Like a Prayer, Only Snazzier!
Album #8 : Madonna — Like a Prayer
To be honest, it was quite difficult to choose which Madonna album I wanted for this list. I knew I wanted to include her because she is undisputedly the Queen of Pop. Because she has simply always been around, it is easy to forget just what Madonna has achieved. In case her credentials were ever in doubt, here’s a reminder: she is the best-selling female recording artist of all time, holds the record for the most number one singles by a female artist in Australia, Canada, Italy, Spain and the UK and is the highest-grossing solo touring artist of all time. She also starred alongside Ali G in one of her music videos, which was good.
So, clearly Madonna is an icon. But she is much more of a singles artist than a producer of high-concept albums. This album cements that — Like a Prayer and Express Yourself (which, fun fact, was released on the day I was born) are absolutely great but they set a pace that the rest of the album can’t keep up with. There are lots of reviews out there that say this is a ‘coming-of-age’ record but, honestly, after the two singles there’s very little that sets it apart from any other pop record. Apart from maybe the unbelievably annoying voiceover at the end of Act of Contrition.
One of the most interesting things about this album was the reaction to it. Specifically that of the Vatican, who went out of their way to condemn the video for Like a Prayer. Which is a shame, really, because it suggests that before it was condemned some cardinals and bishops were bopping along to Prince-produced pop and afterwards they were deprived of that entertainment.
It’s also a shame because I think Madonna and the Catholic church could probably learn quite a lot from each other. For Madonna’s part, a taste of the grace and decorum that the church employs wouldn’t go a miss (see, again, Act of Contrition).
For the church’s part, they could learn from Madonna’s showmanship. As an example, I remember being in church at about age 7, I wasn’t showing much interest and my mum leant over to me and said, “pay attention, the priest is going to turn the stuff on the table into Jesus.”
To be fair to 7-year-old me, in terms of entertainment Catholic mass is hardly laugh-a-minute. Nowadays I think of mass as more of a time of quiet contemplative reflection but that is quite a hard concept to explain to someone in primary school. However, once I knew about the magic… Well, that piqued my interest…
So, I thought, how is the priest going to do this? Does he have something up his massive sleeves, maybe? They’re big, sure, but not that big… Clearly, he was going to need some help. And he got it in the form of two assistants. Admittedly, Barbara and Dorothy from down the road were no longer that glamorous, and Barbara wouldn’t be able to do the contortion act anymore on account of her arthritis, but they would do for this job. Maybe it was one last show, the reunion gig — get the old band back together and sing the hits one last time.
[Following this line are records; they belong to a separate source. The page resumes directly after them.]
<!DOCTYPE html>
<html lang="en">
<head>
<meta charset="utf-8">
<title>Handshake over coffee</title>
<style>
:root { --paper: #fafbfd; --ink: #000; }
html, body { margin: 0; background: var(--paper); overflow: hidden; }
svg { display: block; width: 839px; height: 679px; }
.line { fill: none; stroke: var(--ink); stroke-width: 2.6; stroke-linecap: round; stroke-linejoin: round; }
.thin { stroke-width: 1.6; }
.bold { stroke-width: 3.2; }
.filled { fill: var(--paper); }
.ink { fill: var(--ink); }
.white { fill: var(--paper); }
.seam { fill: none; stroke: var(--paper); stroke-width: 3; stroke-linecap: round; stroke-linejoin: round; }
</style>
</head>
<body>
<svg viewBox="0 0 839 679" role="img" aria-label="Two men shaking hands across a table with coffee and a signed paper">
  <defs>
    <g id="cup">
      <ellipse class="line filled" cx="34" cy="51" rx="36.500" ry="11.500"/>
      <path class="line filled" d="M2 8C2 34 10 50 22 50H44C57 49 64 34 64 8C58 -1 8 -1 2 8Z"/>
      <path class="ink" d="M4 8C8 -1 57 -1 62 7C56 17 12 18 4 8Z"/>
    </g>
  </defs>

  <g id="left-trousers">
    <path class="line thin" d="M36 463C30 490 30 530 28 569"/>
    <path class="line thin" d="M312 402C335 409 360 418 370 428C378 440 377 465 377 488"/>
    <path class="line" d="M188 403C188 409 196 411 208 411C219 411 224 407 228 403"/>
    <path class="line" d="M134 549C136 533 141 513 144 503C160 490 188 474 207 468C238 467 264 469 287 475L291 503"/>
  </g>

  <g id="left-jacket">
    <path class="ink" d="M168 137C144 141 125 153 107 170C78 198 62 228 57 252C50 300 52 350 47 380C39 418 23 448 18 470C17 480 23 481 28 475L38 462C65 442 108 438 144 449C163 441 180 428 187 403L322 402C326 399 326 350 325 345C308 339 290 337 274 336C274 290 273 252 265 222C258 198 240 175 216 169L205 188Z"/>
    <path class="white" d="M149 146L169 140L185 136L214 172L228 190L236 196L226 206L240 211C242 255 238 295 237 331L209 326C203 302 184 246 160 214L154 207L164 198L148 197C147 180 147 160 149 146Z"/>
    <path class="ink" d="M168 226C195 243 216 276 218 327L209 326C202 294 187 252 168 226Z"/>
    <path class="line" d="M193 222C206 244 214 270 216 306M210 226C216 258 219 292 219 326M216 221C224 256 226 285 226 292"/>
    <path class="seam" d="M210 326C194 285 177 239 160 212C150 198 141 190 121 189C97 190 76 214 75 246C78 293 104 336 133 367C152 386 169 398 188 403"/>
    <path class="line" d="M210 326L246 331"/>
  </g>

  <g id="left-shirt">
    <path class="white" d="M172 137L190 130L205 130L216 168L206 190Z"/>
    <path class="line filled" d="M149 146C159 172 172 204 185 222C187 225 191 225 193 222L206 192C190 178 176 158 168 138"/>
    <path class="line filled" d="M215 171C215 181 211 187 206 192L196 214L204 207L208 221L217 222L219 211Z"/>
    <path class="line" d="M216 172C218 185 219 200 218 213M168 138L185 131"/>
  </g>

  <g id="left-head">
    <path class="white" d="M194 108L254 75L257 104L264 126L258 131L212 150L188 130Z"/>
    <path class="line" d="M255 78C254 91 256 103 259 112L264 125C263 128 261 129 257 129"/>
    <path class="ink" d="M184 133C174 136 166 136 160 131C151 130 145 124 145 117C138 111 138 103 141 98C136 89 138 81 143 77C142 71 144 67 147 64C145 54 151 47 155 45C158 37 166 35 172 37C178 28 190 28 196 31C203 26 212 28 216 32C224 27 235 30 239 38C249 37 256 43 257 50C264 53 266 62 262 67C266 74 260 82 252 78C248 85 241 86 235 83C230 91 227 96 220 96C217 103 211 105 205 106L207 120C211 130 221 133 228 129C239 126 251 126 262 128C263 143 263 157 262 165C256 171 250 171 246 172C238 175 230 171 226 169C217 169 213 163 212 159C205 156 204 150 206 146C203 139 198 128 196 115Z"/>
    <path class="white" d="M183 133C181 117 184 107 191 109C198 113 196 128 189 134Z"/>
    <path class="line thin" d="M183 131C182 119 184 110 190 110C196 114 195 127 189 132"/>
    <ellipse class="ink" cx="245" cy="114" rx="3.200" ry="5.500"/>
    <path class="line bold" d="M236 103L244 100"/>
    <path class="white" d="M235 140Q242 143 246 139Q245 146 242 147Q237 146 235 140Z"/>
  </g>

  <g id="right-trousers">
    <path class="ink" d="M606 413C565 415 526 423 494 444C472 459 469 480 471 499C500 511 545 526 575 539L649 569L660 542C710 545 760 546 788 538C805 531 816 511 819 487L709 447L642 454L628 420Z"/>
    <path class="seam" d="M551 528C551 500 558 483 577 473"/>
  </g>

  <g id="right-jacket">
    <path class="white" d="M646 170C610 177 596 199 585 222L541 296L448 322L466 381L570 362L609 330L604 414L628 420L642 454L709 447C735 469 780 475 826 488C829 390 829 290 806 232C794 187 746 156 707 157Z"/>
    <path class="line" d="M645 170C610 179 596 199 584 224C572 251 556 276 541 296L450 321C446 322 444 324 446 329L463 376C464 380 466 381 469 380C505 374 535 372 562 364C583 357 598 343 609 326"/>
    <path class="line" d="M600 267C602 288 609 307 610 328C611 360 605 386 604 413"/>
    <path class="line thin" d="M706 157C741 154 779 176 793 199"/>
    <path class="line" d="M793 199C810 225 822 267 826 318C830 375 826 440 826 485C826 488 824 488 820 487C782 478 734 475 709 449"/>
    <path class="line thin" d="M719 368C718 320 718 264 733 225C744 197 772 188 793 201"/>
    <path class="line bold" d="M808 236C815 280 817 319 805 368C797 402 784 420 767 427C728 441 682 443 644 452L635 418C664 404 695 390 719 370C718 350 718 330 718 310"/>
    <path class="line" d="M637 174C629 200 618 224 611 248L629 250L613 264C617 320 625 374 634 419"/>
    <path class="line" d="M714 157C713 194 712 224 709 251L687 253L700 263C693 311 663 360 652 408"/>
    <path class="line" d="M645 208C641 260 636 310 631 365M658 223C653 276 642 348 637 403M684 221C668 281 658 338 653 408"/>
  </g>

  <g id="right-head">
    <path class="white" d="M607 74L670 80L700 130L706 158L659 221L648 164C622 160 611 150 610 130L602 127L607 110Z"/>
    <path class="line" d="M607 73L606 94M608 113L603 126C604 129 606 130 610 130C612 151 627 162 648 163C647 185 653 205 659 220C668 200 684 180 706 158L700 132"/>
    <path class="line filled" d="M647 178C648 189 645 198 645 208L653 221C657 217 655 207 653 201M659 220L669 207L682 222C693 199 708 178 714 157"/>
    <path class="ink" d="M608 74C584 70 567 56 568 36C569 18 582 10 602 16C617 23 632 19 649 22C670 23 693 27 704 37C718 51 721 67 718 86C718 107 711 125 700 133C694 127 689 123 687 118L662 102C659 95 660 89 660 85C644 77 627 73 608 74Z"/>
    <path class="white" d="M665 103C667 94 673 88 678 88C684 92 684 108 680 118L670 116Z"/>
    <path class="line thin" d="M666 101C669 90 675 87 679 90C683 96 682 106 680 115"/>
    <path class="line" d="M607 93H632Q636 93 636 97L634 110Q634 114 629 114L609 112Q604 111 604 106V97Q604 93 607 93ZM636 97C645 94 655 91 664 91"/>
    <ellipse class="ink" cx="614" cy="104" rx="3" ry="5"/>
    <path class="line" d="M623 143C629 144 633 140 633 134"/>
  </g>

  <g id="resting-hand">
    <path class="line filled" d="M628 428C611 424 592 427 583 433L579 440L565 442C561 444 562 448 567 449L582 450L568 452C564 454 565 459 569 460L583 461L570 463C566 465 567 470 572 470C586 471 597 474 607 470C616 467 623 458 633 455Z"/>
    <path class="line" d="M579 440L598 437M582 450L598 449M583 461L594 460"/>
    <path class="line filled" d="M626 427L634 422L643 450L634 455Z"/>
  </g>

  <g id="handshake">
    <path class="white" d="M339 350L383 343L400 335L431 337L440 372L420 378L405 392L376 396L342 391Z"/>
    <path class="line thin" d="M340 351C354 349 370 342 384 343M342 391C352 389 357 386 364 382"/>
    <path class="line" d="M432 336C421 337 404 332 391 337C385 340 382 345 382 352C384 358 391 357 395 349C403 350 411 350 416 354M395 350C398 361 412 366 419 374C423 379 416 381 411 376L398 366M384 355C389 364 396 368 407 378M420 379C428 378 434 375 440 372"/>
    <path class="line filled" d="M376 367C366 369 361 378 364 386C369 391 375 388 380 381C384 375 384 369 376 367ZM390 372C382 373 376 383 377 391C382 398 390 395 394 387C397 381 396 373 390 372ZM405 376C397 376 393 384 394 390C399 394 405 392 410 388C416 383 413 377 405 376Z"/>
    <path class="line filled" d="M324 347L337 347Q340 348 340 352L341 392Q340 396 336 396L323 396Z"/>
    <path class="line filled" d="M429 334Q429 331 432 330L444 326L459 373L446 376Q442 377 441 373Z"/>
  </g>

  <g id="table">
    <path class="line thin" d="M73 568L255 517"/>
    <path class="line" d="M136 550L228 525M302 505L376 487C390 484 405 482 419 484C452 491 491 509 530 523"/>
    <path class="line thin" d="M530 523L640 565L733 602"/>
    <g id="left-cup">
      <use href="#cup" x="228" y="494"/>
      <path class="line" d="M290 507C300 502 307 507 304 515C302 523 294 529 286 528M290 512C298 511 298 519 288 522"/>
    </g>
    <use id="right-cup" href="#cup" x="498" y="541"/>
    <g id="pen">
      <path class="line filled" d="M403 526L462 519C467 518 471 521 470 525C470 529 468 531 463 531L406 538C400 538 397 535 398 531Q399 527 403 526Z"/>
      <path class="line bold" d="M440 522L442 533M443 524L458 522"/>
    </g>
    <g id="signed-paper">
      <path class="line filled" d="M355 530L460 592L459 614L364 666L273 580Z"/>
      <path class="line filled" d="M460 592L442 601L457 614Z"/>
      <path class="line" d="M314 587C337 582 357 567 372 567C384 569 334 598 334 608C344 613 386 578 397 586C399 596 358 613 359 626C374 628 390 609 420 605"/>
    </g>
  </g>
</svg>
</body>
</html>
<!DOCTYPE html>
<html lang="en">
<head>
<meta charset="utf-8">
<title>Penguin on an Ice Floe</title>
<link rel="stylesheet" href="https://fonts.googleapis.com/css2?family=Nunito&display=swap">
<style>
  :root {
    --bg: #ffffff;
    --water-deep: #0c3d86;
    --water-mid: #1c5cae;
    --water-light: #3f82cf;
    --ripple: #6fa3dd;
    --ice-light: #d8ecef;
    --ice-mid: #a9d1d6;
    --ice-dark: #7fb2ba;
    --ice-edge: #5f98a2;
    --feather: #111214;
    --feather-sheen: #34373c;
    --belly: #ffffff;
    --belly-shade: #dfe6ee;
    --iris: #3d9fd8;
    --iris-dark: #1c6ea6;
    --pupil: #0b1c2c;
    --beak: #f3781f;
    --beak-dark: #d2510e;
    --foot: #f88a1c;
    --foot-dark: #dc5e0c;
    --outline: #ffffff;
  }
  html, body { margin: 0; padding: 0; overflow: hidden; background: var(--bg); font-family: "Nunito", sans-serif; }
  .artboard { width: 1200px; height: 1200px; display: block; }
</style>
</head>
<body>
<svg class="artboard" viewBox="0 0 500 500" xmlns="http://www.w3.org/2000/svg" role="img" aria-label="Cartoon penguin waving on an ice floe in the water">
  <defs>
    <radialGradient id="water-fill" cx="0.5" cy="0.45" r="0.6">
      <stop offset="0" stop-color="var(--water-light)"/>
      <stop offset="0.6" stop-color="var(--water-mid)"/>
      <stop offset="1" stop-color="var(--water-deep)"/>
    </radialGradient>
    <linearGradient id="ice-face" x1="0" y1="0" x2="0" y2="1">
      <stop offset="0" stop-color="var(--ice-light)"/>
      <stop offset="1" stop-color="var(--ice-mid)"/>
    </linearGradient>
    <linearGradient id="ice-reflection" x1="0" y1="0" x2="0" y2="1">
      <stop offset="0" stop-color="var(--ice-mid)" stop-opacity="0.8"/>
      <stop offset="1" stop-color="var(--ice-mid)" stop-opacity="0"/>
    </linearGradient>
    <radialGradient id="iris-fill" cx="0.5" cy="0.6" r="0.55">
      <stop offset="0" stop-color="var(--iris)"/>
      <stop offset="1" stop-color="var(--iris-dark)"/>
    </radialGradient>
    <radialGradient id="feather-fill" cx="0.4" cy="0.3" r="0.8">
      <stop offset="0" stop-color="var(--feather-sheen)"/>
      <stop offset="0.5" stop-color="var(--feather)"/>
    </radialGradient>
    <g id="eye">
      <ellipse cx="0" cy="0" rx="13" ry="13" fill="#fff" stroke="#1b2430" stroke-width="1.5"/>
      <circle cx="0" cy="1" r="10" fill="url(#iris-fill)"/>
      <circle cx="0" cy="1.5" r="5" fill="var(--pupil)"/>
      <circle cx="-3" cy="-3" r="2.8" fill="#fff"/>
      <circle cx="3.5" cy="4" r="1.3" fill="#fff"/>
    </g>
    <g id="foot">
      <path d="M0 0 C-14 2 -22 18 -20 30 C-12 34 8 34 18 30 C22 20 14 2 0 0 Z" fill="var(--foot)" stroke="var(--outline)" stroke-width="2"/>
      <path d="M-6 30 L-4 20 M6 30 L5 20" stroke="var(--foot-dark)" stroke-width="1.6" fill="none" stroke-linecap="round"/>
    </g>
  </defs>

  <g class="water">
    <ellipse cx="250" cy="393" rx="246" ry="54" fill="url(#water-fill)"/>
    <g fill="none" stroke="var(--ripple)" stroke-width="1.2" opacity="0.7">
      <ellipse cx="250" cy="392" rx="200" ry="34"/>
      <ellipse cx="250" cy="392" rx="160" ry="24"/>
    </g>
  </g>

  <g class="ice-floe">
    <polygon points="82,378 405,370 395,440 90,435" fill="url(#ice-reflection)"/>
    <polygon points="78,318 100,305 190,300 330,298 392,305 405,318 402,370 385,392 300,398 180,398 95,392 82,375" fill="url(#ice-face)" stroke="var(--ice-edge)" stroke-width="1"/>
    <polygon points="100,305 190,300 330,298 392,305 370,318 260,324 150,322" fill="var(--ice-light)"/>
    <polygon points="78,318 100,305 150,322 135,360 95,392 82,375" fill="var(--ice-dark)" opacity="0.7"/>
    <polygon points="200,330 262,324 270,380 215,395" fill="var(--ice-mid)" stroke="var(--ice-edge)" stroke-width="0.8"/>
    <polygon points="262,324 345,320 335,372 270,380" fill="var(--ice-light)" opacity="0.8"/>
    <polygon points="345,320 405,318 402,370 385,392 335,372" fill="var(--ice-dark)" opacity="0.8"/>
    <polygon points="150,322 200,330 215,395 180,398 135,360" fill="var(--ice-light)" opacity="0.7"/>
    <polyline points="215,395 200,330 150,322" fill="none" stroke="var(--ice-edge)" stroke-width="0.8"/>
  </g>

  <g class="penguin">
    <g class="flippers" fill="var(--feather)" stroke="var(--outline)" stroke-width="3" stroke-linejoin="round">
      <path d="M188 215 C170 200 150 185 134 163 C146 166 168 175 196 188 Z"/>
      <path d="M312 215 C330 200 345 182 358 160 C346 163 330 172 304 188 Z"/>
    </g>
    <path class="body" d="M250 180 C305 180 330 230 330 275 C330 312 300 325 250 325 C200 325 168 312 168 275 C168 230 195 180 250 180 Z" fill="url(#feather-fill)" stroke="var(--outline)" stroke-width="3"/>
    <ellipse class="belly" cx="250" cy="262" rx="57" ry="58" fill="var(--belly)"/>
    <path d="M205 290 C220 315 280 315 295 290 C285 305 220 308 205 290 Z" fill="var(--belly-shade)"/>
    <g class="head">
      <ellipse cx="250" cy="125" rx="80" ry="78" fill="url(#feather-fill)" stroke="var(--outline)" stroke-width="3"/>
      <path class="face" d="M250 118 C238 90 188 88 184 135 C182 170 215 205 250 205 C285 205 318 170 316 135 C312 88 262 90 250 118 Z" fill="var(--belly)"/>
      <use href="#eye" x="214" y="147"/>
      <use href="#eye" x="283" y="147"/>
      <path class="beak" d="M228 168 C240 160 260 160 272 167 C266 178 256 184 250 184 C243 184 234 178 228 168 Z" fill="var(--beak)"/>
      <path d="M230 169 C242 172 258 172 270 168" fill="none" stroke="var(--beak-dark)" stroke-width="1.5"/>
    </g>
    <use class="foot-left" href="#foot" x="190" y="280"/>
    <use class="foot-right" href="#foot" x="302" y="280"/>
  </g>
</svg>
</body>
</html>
Imagine my 7-year-old disappointment then when there was no great puff of smoke, no lasers and no pyrotechnics… Just people getting up to receive communion. And to make things worse, I wasn’t even allowed it yet. I was outraged. But I was also 7, so got over it pretty quickly.
Obviously, I have since made my First Communion (and had all the important lessons that go along with that), so I now understand the concept of transubstantiation and the importance it holds to the Catholic church. Still, a bit of razzmatazz never hurt anyone.
I had forgotten this until recently, but prior to your First Communion you also make your First Confession. I can’t remember if I suggested the church adopt an approach to ‘be more like Madonna,’ but I am pretty sure I didn’t for fear of banishment. Excommunication is also a difficult concept to explain to someone in primary school…
Thanks for reading — over the course of 2021, I’ll be reviewing 50(ish) of the greatest albums ever recorded. You can see the list here.